_Required work:_
Search the records for the string "onLink", then copy each line where it appears.

_Supplied information:_
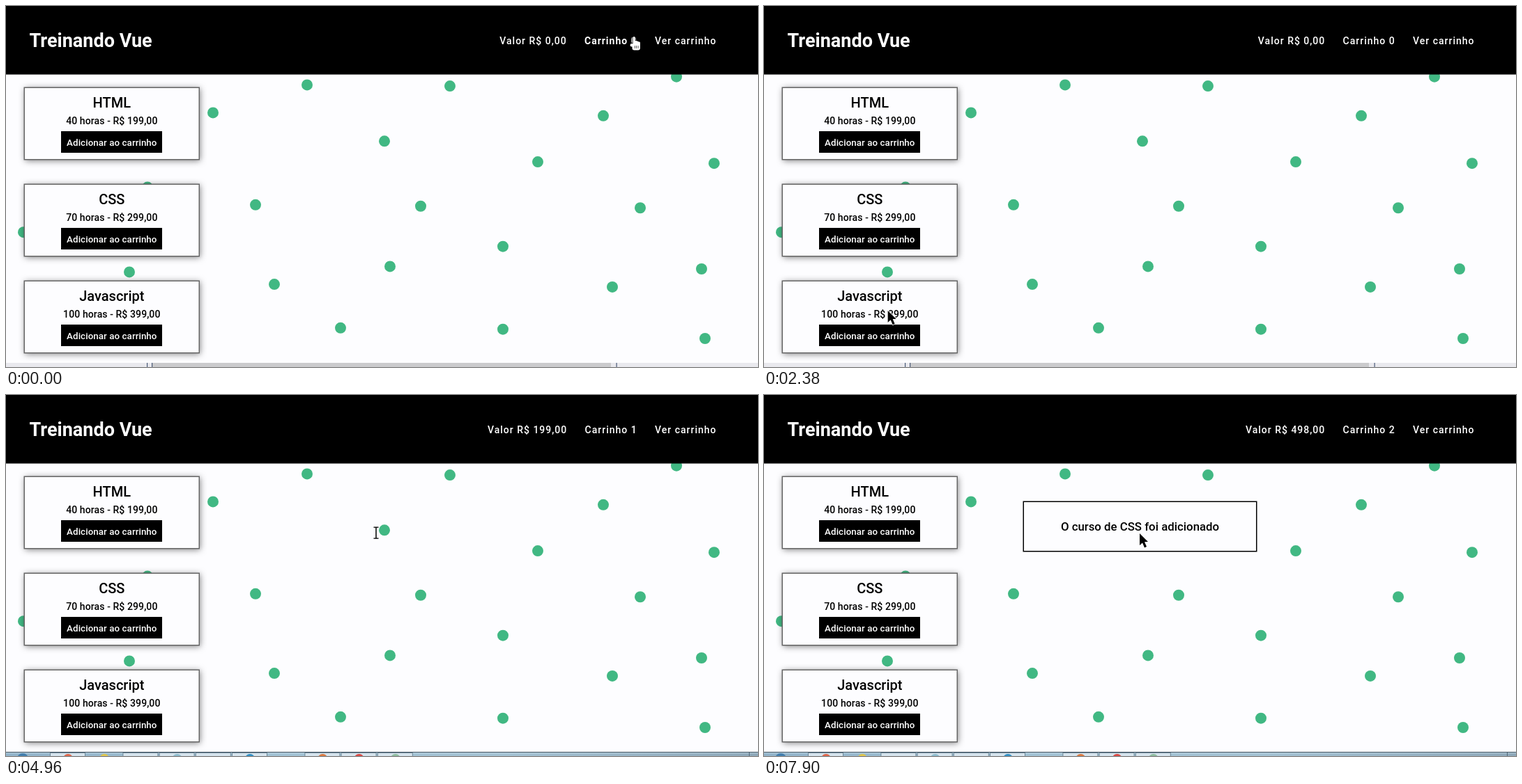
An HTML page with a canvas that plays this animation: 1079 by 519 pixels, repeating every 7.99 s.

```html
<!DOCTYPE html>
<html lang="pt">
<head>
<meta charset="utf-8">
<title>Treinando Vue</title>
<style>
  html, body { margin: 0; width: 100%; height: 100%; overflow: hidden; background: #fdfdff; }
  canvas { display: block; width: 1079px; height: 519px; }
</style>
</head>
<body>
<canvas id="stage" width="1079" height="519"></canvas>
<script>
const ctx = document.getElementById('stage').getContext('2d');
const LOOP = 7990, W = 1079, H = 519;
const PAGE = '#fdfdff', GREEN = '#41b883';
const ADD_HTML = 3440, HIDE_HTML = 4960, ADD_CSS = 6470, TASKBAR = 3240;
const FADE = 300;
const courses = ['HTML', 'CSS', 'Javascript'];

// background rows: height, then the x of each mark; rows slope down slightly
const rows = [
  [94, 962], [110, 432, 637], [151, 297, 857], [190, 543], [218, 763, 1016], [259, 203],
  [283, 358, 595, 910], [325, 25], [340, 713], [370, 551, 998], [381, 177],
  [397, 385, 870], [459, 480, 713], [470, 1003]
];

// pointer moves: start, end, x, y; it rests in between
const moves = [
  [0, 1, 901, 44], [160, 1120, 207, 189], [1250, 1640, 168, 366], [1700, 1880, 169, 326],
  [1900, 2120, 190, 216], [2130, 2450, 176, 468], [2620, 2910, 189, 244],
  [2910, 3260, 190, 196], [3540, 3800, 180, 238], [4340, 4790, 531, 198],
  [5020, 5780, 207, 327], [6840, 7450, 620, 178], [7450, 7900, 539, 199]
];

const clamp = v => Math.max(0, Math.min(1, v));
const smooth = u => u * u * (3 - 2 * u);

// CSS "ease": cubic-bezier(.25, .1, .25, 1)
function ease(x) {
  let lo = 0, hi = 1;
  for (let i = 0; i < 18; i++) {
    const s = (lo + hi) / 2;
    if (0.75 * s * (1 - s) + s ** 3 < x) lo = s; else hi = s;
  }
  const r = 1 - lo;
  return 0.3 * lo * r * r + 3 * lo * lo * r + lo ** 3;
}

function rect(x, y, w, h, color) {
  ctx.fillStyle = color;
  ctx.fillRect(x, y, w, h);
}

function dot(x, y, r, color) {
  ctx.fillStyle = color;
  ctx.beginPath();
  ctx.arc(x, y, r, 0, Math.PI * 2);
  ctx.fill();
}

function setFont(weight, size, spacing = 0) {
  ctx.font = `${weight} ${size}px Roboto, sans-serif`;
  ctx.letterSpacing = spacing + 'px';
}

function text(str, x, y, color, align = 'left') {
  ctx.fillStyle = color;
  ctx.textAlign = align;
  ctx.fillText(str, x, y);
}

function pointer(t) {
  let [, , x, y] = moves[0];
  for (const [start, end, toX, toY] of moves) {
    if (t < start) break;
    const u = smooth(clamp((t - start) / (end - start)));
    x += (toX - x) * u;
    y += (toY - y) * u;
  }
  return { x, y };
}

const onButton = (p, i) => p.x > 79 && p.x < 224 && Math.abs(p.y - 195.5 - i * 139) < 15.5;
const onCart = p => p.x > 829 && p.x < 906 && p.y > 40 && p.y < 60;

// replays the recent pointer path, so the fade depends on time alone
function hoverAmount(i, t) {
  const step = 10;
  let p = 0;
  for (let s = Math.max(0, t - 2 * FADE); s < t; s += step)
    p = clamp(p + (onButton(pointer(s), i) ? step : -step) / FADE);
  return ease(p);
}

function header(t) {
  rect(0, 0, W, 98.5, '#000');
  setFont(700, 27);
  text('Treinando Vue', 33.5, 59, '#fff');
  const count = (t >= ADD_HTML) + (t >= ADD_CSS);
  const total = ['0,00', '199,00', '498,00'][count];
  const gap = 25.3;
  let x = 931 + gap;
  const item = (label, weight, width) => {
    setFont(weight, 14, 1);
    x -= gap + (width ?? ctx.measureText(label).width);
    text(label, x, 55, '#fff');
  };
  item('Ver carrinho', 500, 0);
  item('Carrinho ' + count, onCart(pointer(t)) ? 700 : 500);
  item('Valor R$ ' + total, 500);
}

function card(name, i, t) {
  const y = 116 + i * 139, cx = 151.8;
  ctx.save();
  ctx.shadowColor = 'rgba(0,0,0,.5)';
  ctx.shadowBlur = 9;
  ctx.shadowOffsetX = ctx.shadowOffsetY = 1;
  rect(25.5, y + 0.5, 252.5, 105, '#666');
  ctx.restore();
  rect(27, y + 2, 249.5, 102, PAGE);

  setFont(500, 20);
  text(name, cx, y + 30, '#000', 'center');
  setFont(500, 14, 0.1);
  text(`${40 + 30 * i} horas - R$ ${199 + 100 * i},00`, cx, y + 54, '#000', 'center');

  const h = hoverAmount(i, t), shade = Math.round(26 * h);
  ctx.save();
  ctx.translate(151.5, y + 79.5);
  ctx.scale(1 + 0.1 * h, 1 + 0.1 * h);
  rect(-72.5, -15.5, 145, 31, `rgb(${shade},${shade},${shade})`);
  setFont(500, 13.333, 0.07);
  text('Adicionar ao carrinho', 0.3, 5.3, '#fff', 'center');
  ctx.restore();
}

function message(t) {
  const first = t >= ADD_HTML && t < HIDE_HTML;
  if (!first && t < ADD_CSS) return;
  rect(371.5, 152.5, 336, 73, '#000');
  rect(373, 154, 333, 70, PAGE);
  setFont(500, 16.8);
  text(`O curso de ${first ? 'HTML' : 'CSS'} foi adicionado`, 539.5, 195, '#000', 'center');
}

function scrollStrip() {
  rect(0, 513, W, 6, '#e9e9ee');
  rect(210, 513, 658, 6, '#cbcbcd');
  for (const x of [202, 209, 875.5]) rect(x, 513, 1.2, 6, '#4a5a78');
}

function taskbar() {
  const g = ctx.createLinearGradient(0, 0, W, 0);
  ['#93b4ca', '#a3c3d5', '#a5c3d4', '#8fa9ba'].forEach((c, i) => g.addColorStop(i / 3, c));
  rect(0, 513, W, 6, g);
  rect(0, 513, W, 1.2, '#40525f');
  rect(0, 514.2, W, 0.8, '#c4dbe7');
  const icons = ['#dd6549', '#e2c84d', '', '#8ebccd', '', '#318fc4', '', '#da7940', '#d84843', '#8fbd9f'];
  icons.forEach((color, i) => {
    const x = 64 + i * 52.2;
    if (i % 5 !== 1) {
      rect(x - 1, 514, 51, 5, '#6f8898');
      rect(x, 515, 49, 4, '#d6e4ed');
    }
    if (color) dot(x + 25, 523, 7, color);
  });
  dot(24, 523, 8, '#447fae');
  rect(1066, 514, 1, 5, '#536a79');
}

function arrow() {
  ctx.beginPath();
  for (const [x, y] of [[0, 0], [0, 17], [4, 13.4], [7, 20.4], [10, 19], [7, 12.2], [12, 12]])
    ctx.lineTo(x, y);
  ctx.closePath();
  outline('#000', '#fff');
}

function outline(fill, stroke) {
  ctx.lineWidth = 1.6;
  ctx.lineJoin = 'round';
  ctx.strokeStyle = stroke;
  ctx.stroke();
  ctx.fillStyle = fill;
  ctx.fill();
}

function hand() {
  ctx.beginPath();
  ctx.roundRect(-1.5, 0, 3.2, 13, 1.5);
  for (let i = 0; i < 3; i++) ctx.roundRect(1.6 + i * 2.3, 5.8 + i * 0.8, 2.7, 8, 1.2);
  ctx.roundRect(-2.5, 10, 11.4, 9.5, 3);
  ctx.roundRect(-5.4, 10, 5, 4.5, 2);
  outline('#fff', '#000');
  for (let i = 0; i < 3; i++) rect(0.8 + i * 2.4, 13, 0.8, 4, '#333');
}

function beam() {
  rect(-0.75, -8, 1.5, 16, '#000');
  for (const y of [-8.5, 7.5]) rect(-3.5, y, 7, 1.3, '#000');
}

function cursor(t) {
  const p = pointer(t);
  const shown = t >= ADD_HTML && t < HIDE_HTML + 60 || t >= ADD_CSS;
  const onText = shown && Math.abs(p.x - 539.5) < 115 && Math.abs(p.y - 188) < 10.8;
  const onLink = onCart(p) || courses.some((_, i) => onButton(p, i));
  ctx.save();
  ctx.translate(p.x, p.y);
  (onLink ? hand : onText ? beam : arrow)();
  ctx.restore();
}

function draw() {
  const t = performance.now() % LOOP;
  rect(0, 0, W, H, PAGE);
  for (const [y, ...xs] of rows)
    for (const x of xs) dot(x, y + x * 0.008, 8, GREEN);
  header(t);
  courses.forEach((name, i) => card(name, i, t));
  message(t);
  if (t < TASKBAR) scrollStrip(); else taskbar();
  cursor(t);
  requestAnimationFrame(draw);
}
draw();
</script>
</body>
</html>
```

_Solution to this exercise:_
  const onLink = onCart(p) || courses.some((_, i) => onButton(p, i));
  (onLink ? hand : onText ? beam : arrow)();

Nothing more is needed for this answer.